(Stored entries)
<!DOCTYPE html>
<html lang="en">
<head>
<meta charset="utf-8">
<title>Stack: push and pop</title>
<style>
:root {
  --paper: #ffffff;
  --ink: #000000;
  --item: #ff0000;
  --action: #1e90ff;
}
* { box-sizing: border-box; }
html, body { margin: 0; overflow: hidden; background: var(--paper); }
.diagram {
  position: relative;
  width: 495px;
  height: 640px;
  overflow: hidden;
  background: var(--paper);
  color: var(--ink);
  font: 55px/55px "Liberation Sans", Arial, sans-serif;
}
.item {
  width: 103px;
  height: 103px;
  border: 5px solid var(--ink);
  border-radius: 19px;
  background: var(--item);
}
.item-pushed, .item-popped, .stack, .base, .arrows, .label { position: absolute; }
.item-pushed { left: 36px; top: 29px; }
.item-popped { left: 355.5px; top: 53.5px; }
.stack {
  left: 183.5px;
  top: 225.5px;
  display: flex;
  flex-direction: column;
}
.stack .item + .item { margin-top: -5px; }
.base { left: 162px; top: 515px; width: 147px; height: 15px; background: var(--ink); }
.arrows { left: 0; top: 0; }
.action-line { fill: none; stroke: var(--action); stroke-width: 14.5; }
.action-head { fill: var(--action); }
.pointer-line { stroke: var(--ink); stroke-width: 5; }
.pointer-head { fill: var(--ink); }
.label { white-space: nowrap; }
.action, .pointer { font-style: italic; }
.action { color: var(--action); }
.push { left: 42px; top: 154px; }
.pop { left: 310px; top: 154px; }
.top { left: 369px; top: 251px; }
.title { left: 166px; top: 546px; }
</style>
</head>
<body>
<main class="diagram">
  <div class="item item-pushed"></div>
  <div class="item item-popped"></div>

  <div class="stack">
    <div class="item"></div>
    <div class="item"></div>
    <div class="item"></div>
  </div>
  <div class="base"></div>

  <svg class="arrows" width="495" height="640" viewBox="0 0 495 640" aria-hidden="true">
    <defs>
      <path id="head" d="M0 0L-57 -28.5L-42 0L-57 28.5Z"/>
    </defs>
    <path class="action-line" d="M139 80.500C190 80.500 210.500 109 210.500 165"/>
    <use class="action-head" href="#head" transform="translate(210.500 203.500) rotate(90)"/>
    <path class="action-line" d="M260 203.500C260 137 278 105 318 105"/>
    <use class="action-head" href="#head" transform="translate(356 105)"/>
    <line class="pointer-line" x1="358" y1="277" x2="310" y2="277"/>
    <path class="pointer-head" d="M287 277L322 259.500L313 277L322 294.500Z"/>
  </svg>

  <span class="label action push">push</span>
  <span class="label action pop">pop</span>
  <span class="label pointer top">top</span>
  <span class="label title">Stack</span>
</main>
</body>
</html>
* * *
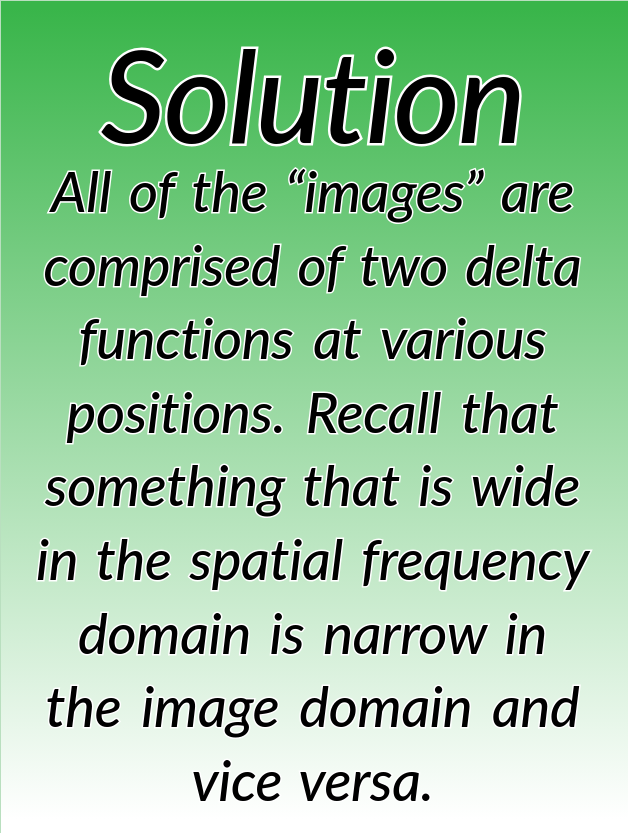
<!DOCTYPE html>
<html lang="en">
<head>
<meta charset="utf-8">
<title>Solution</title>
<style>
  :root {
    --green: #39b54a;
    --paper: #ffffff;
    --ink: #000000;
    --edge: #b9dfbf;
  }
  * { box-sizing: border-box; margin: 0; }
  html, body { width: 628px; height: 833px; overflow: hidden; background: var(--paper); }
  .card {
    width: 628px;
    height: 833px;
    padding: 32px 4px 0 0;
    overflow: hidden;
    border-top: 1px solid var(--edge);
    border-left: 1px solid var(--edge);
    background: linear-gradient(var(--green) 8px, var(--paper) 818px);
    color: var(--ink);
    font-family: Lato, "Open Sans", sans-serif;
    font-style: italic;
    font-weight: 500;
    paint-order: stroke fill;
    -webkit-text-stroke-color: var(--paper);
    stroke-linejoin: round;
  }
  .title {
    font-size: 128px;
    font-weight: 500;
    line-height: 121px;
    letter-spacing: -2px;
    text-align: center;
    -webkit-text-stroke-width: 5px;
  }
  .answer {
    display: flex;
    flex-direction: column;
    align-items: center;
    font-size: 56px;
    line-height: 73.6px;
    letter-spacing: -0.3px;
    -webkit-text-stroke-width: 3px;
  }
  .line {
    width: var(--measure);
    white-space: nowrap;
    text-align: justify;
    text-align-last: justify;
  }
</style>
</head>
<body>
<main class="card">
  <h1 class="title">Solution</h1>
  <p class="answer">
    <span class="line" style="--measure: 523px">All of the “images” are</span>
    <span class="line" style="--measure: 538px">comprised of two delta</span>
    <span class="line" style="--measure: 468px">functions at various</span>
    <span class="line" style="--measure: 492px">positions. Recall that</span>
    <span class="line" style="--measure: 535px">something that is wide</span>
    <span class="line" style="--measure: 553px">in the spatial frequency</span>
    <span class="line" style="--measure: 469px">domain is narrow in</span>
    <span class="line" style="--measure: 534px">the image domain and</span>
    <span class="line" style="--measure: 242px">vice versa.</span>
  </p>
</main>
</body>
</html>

[ACTIVITY]
If a line in the data above holds the string "text", report that line.

[SOLUTION FOR THIS EXERCISE]
    -webkit-text-stroke-color: var(--paper);
    text-align: center;
    -webkit-text-stroke-width: 5px;
    -webkit-text-stroke-width: 3px;
    text-align: justify;
    text-align-last: justify;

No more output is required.